This is a music video to South African Spoek Mathambo’s cover of Joy Division’s “She’s Lost Control.” The video was directed by famed South African photographers/cinematographers Pieter Hugo and Michael Cleary. My initial interest in the film lies in its similarity to Jean Rouch’s genre of ethnofiction, especially his 1955 short film, Les maitre fous, in which Rouch, using as his subject the Hauku movement (a ritual performance of mimicry and dance in which the participants become possessed by colonial administrators), recreates the ritual through a fictional narrative allowing the camera itself to take on a role in the performance. The camera, as both the observer and the agent, deconstructs the meaning of representation.

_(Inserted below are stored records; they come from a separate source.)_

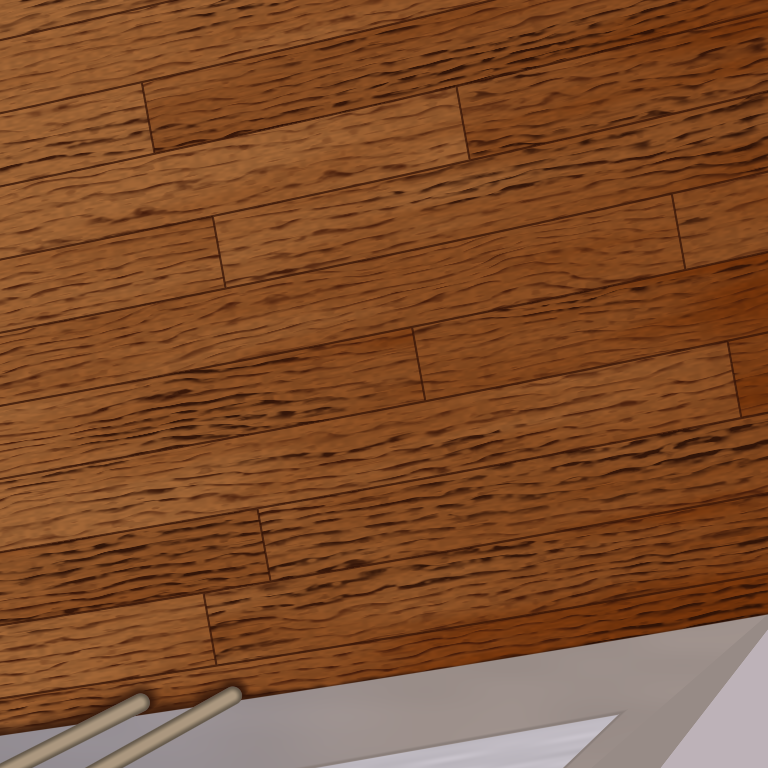
A WebGL 2 fragment shader for this texture:

```glsl
#version 300 es
precision highp float;
// Slanted oak floorboards with dark grain, meeting pale painted trim at the bottom.

#define BOARDS 10.5
#define BOARD_LENGTH 1.3
#define RINGS 62.0
#define FLOOR_EDGE 0.042
#define TAN vec3(0.61, 0.385, 0.205)
#define BROWN vec3(0.525, 0.295, 0.13)
#define RUST vec3(0.45, 0.20, 0.04)
#define GRAIN vec3(0.25, 0.095, 0.035)
#define PAINT vec3(0.61, 0.56, 0.54)
#define PALE vec3(0.74, 0.72, 0.75)
#define CREAM vec3(0.62, 0.55, 0.46)

uniform vec2 u_resolution;
out vec4 fragColor;

float hash(vec2 p) {
    return fract(sin(dot(p, vec2(127.1, 311.7))) * 43758.5453);
}

float noise(vec2 p) {
    vec2 i = floor(p), f = fract(p);
    f = f * f * (3.0 - 2.0 * f);
    return mix(mix(hash(i), hash(i + vec2(1, 0)), f.x),
               mix(hash(i + vec2(0, 1)), hash(i + vec2(1, 1)), f.x), f.y);
}

float fbm(vec2 p) {
    float sum = 0.0, gain = 0.55;
    for (int i = 0; i < 4; i++) {
        sum += gain * noise(p);
        p = p * 2.03 + 7.3;
        gain *= 0.5;
    }
    return sum;
}

float capsule(vec2 p, vec2 a, vec2 b, float radius) {
    vec2 pa = p - a, ba = b - a;
    return length(pa - ba * clamp(dot(pa, ba) / dot(ba, ba), 0.0, 1.0)) - radius;
}

float edge(float d, float px) {
    return smoothstep(-px, px, d);
}

// p: canvas position, q: position along and across the boards
vec3 floorColor(vec2 p, vec2 q, float px) {
    float across = q.y * BOARDS + 0.05;
    float row = floor(across);
    float along = q.x / BOARD_LENGTH + hash(vec2(row, 3.0));
    vec2 id = vec2(row, floor(along));
    float tint = hash(id + 11.0), figure = hash(id + 23.0);
    vec2 g = q + id * vec2(5.7, 3.1);

    // growth rings, straight on some boards and arched on others
    float warp = fbm(g * vec2(2.6, 10.0));
    float rings = g.y * RINGS * mix(0.8, 1.35, tint)
                + mix(2.0, 7.5, figure * figure) * warp
                + 0.45 * noise(g * vec2(32.0, 75.0));
    float s = fract(rings);
    float patchy = smoothstep(0.42, 0.75, fbm(g * vec2(3.2, 15.0) + 40.0));
    float start = mix(0.55, 0.25, patchy);
    float line = smoothstep(start, 0.88, s) * (1.0 - smoothstep(0.88, 1.0, s));

    // pores break the rings into short dashes
    float pores = noise(g * vec2(55.0, 260.0));
    float fine = noise(g * vec2(110.0, 330.0) + 9.0);
    float dashes = smoothstep(0.2, 0.65, 0.6 * pores + 0.4 * fine);
    float strength = mix(0.4, 1.0, noise(g * vec2(5.0, 28.0) + 5.0));
    float ink = line * dashes * strength * mix(0.85, 1.3, patchy);
    ink += 0.38 * smoothstep(0.68, 0.92, pores) * fine;

    // warm tone, richer toward the right
    float tone = 0.05 + 0.58 * p.x + 0.12 * (0.5 - p.y) + 0.42 * (tint - 0.5)
               + 0.7 * (fbm(g * vec2(3.0, 22.0) + 70.0) - 0.5);
    vec3 wood = mix(TAN, BROWN, smoothstep(0.0, 0.5, tone));
    wood = mix(wood, RUST, smoothstep(0.45, 0.95, tone));
    wood *= 0.93 + 0.14 * fine;
    wood = mix(wood, GRAIN * mix(1.0, 0.65, patchy), clamp(ink, 0.0, 0.92));

    // joints along and between the boards
    float side = abs(fract(across + 0.5) - 0.5) / BOARDS;
    float butt = abs(fract(along + 0.5) - 0.5) * BOARD_LENGTH;
    float joint = 1.0 - smoothstep(0.0006, 0.0012 + px, min(side, butt));
    return mix(wood, GRAIN * 0.8, 0.75 * joint);
}

vec3 trimColor(vec2 p, float px) {
    vec3 c = mix(PAINT * vec3(0.96, 1.0, 1.08), PAINT, smoothstep(0.1, 0.6, p.x));
    c *= 0.97 + 0.06 * noise(p * vec2(9.0, 30.0));
    // side return at the right
    c = mix(c, PAINT * 0.97, edge((p.x - 0.77) * 0.87 - p.y, px));
    c = mix(c, PALE * vec3(1.0, 0.97, 0.96), edge((p.x - 0.86) * 1.29 - p.y, px));
    // recessed bright panel
    float panel = min((p.x - 0.4) * 0.176 - p.y, p.y - (p.x - 0.735) * 0.96);
    float streak = noise(vec2(p.x * 12.0, (p.y - p.x * 0.17) * 160.0));
    c = mix(c, PAINT * 0.88, 1.0 - smoothstep(0.0, 0.004, abs(panel)));
    return mix(c, PALE * (0.97 + 0.1 * streak), edge(panel - 0.002, px));
}

void main() {
    vec2 p = gl_FragCoord.xy / u_resolution;
    float px = 0.75 / min(u_resolution.x, u_resolution.y);
    // boards fan out gently with height
    vec2 q = vec2(p.x + 0.18 * p.y, p.y - p.x * (0.14 + 0.09 * p.y));

    float gap = q.y - FLOOR_EDGE;
    vec3 trim = trimColor(p, px);
    // rounded moldings reaching in from the lower left
    for (int i = 0; i < 2; i++) {
        float k = float(i);
        float d = capsule(p, vec2(-0.04 + 0.125 * k, -0.028),
                          vec2(0.183 + 0.12 * k, 0.085 + 0.009 * k), 0.012);
        float shade = mix(0.62, 1.08, smoothstep(0.0, 0.009, -d));
        trim = mix(trim, CREAM * shade, edge(-d, px));
        gap = min(gap, d);
    }

    vec3 wood = floorColor(p, q, px);
    float reach = mix(0.022, 0.007, smoothstep(0.25, 0.45, p.x));
    float shadow = 1.0 - smoothstep(0.0, reach, gap + 0.004 * noise(p * 60.0));
    wood = mix(wood, GRAIN * 0.6, 0.8 * shadow);
    fragColor = vec4(mix(trim, wood, edge(gap, px)), 1.0);
}
```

Representation—that is the crux of Spoek Mathambo’s music video for “Control.” Hugo, as a photographer of “African” life (famed for his images of Nollywood), has faced criticism from Nigerians who claim that his interventions as an artist result in representations that regress to the colonialist idea of Africans as savages. Mathambo, himself very sensitive to the crucial point of representation, worked with Hugo on “Control” to offer a new representation of street gangs from the slums of Cape Town. What we end up with is an aesthetic rush; frantic imagery in a stark color scheme of black and white that builds in tandem with the music begging a climax but ultimately unfulfilled. The video looks at ritual practices (the graveyard, the head shaving, the dancing) through a series of surreal images. Mathambo himself has claimed the video to reflect a “speculative fiction” of “African” society, and asked if “accuracy [in this case] is important?” This video addresses the importance of the auteur in self-representation and cultural voices, while never forgetting to ask who it is that has “control.”